Within the entries below, find every line that has the string "const", then copy it.

SUPPLIED MATERIAL: Begin

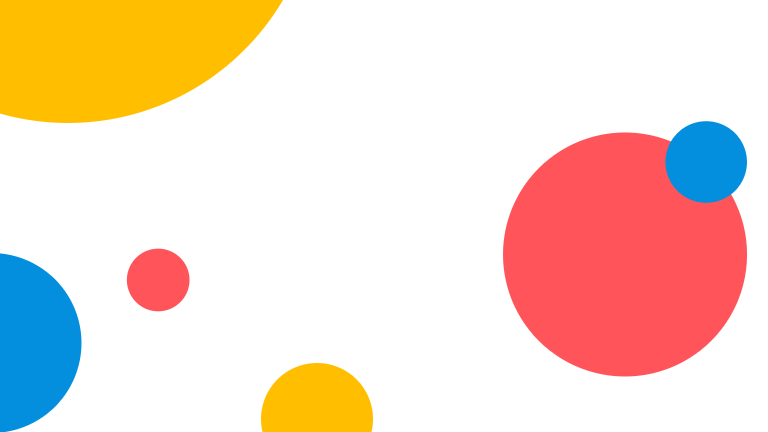
Give the GLSL for this background, as a Shadertoy shader.

```glsl
const vec3 WHITE  = vec3(1.0);
const vec3 CORAL  = vec3(1.0, 0.33, 0.35);
const vec3 AMBER  = vec3(1.0, 0.75, 0.0);
const vec3 AZURE  = vec3(0.01, 0.56, 0.87);

// Signed distance to a circle
float circleDistance(vec2 p, vec2 center, float radius) {
    return length(p - center) - radius;
}

// Lays a flat disc over the base colour with an edge one pixel soft
vec3 paintDisc(vec3 base, vec3 color, vec2 p, vec2 center, float radius, float pixel) {
    float coverage = clamp(0.5 - circleDistance(p, center, radius) / pixel, 0.0, 1.0);
    return mix(base, color, coverage);
}

void mainImage(out vec4 fragColor, in vec2 fragCoord) {
    // Canvas height is one unit
    float pixel = 1.0 / iResolution.y;
    vec2 p = fragCoord * pixel;
    vec3 color = WHITE;

    // Discs cut by the canvas border
    color = paintDisc(color, AMBER, p, vec2(0.1574, 1.2926), 0.5773, pixel);
    color = paintDisc(color, AZURE, p, vec2(-0.0197, 0.206), 0.2083, pixel);
    color = paintDisc(color, AMBER, p, vec2(0.7338, 0.0301), 0.1296, pixel);

    // Whole discs, the small blue one overlapping the large red one
    color = paintDisc(color, CORAL, p, vec2(0.3662, 0.3519), 0.0725, pixel);
    color = paintDisc(color, CORAL, p, vec2(1.4468, 0.4109), 0.2824, pixel);
    color = paintDisc(color, AZURE, p, vec2(1.6347, 0.625), 0.0944, pixel);

    fragColor = vec4(color, 1.0);
}
```
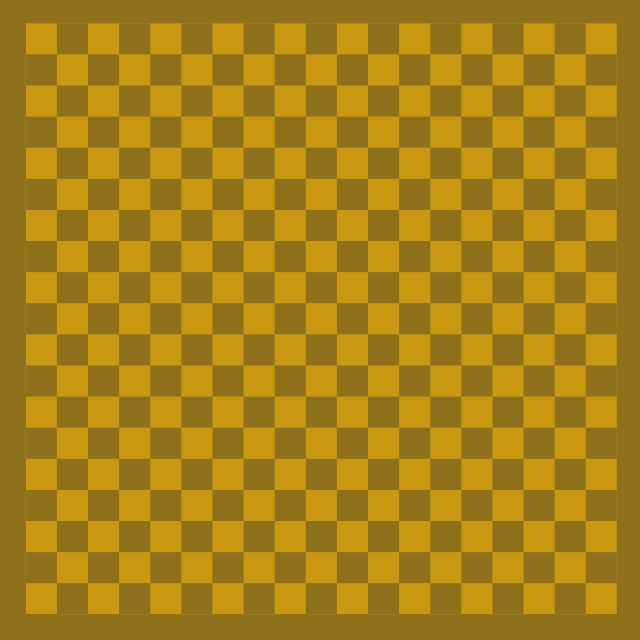
Give the GLSL for this pattern, as a Shadertoy shader.

```glsl
const vec3 DARK = vec3(0.561, 0.439, 0.106);
const vec3 LIGHT = vec3(0.786, 0.597, 0.071);
const float CELLS = 19.0;             // cells across and down
const float CELL_SIZE = 0.04861;      // side of one cell
const vec2 BOARD_ORIGIN = vec2(0.0403, 0.0401);

// Signed distance to the nearest cell edge per axis, positive in even cells
vec2 edgeWave(vec2 cell) {
    return 0.5 - abs(mod(cell + 0.5, 2.0) - 1.0);
}

// Smoothed checker: 1 where both cell indices share parity
float checker(vec2 cell, float pixel) {
    vec2 parity = clamp(2.0 * edgeWave(cell) / pixel, -1.0, 1.0);
    return 0.5 + 0.5 * parity.x * parity.y;
}

// Smoothed coverage of the square board
float boardMask(vec2 cell, float pixel) {
    vec2 inset = 0.5 * CELLS - abs(cell - 0.5 * CELLS);
    vec2 cover = clamp(inset / pixel + 0.5, 0.0, 1.0);
    return cover.x * cover.y;
}

void mainImage(out vec4 fragColor, in vec2 fragCoord) {
    // Cell coordinates, with the pixel size in the same unit
    float canvas = min(iResolution.x, iResolution.y);
    vec2 uv = (fragCoord - 0.5 * iResolution.xy) / canvas + 0.5;
    vec2 cell = (uv - BOARD_ORIGIN) / CELL_SIZE;
    float pixel = 1.0 / (canvas * CELL_SIZE);

    // Light cells over the dark ground
    float light = checker(cell, pixel) * boardMask(cell, pixel);
    fragColor = vec4(mix(DARK, LIGHT, light), 1.0);
}
```
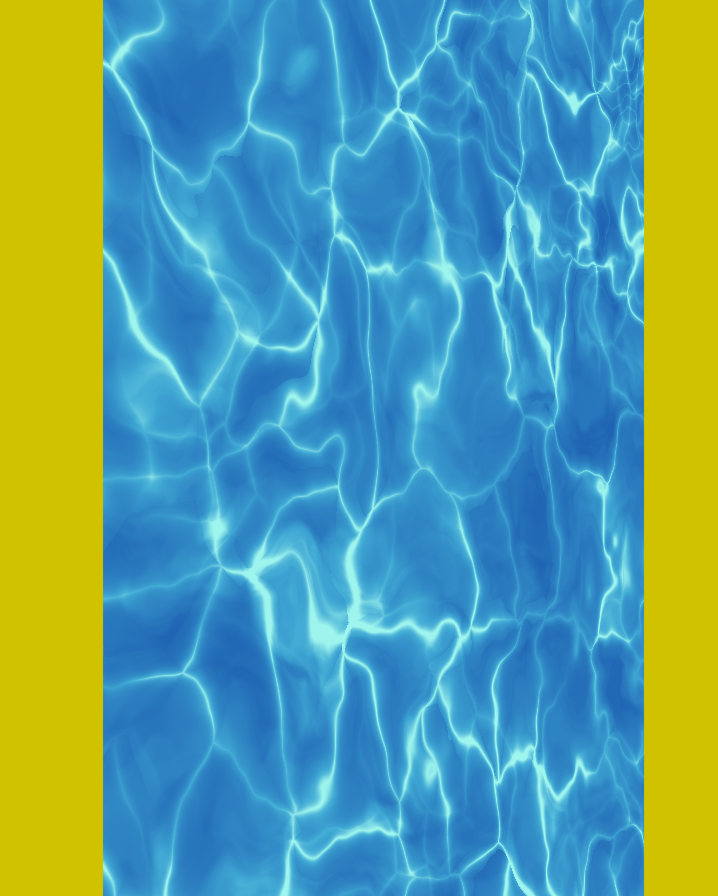
This texture is drawn by a Shadertoy shader. Its source:

```glsl
// Sunlit pool water with a net of bright caustics, between two plain yellow side bands.

// Sine-free hash: two random values per lattice point
vec2 hash22(vec2 p) {
    vec3 h = fract(p.xyx * vec3(0.1031, 0.1030, 0.0973));
    h += dot(h, h.yzx + 33.33);
    return fract((h.xx + h.yz) * h.zy);
}

float noise(vec2 p) {
    vec2 cell = floor(p), f = fract(p);
    f = f * f * (3.0 - 2.0 * f);
    float low = mix(hash22(cell).x, hash22(cell + vec2(1, 0)).x, f.x);
    float high = mix(hash22(cell + vec2(0, 1)).x, hash22(cell + vec2(1, 1)).x, f.x);
    return mix(low, high, f.y);
}

float fbm(vec2 p) {
    float sum = 0.0, amplitude = 0.533;
    for (int i = 0; i < 4; i++) {
        sum += amplitude * noise(p);
        p = mat2(1.6, 1.2, -1.2, 1.6) * p + 7.3;
        amplitude *= 0.5;
    }
    return sum;
}

vec2 noise2(vec2 p) {
    return vec2(noise(p), noise(p + 41.7)) - 0.5;
}

// Distance to the border between the two nearest cells
float cellEdge(vec2 p) {
    vec2 cell = floor(p), nearest = vec2(9.0), second = vec2(9.0);
    for (int y = -2; y <= 2; y++)
    for (int x = -2; x <= 2; x++) {
        vec2 id = cell + vec2(x, y);
        vec2 r = id + 0.08 + 0.84 * hash22(id) - p;
        if (dot(r, r) < dot(nearest, nearest)) {
            second = nearest;
            nearest = r;
        } else if (dot(r, r) < dot(second, second)) {
            second = r;
        }
    }
    float gap = dot(second, second) - dot(nearest, nearest);
    return 0.5 * gap / max(length(second - nearest), 0.001);
}

vec3 water(vec2 p) {
    // Cells crowd together toward the right, where the surface is seen at a slant
    float slant = smoothstep(0.3, 0.62, p.x);
    vec2 q = vec2(7.0 * p.x + 9.0 * p.x * p.x, (p.y - 0.5) * (5.6 + 2.0 * p.x)) + 20.0;
    q.x += 0.5 * p.y;

    // Bend the net with broad swells and small ripples
    vec2 w = q + 0.75 * noise2(q * 1.1);
    w += (0.22 + 0.2 * slant) * noise2(q * 2.9 + 5.0);
    w += (0.05 + 0.1 * slant) * noise2(q * 7.0 + 9.0);

    // Main net: thin bright core within a soft glow
    float edge = cellEdge(w);
    float strength = smoothstep(0.2, 0.8, noise(q * 1.3 + 3.0));
    float core = exp(-edge / mix(0.028, 0.05, strength));
    float glow = exp(-edge / 0.16);

    // Fainter, finer net that comes and goes
    float faintEdge = cellEdge(w * vec2(1.25, 1.1) + 0.5 * noise2(q * 1.9) + 13.4);
    float faintMask = smoothstep(0.3, 0.75, noise(q * 0.9 + 17.0));
    float faint = faintMask * (0.22 * exp(-faintEdge / 0.05) + 0.22 * exp(-faintEdge / 0.2));

    // Wispy body tone, curved streaks and blurred flares
    float body = fbm(w * vec2(1.0, 1.3) + 31.0);
    float wisps = fbm(w * vec2(2.0, 4.5) + 3.0 * body);
    float streaks = sin(32.0 * body + 5.0 * wisps);
    float flare = smoothstep(0.66, 0.9, noise(w * vec2(1.7, 2.0) + 60.0));

    float tone = 0.11 + 0.3 * glow + core * (0.22 + 0.55 * strength) + faint;
    tone += 0.5 * (body - 0.5) + 0.26 * (wisps - 0.5) + 0.018 * streaks;
    tone += flare * (0.15 + 0.45 * wisps) * (1.0 - 0.5 * slant);

    // Glassy contour ripples and darker water in the upper right
    float corner = slant * smoothstep(0.5, 0.95, p.y);
    float contour = abs(fract(5.0 * noise(w * vec2(0.9, 1.2) + 80.0)) - 0.5);
    tone += corner * (0.4 * exp(-contour / 0.05) - 0.15);

    vec3 deep = vec3(0.13, 0.41, 0.71);
    vec3 clear = vec3(0.25, 0.66, 0.83);
    vec3 glint = vec3(0.62, 0.96, 0.93);
    vec3 color = mix(deep, clear, clamp(tone / 0.65, -0.12, 1.0));
    return mix(color, glint, smoothstep(0.6, 1.25, tone));
}

void mainImage(out vec4 fragColor, in vec2 fragCoord) {
    vec2 uv = fragCoord / iResolution.xy;
    vec2 p = fragCoord / iResolution.y;
    p.x -= 0.1435 * iResolution.x / iResolution.y;

    // Water fills the strip between the bands
    float soft = 0.7 / iResolution.x;
    float inside = smoothstep(-soft, soft, min(uv.x - 0.1435, 0.897 - uv.x));
    vec3 band = vec3(0.82, 0.76, 0.0);
    fragColor = vec4(mix(band, water(p), inside), 1.0);
}
```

SUPPLIED MATERIAL: End

> **TASK RESPONSE**
const vec3 WHITE  = vec3(1.0);
const vec3 CORAL  = vec3(1.0, 0.33, 0.35);
const vec3 AMBER  = vec3(1.0, 0.75, 0.0);
const vec3 AZURE  = vec3(0.01, 0.56, 0.87);
const vec3 DARK = vec3(0.561, 0.439, 0.106);
const vec3 LIGHT = vec3(0.786, 0.597, 0.071);
const float CELLS = 19.0;             // cells across and down
const float CELL_SIZE = 0.04861;      // side of one cell
const vec2 BOARD_ORIGIN = vec2(0.0403, 0.0401);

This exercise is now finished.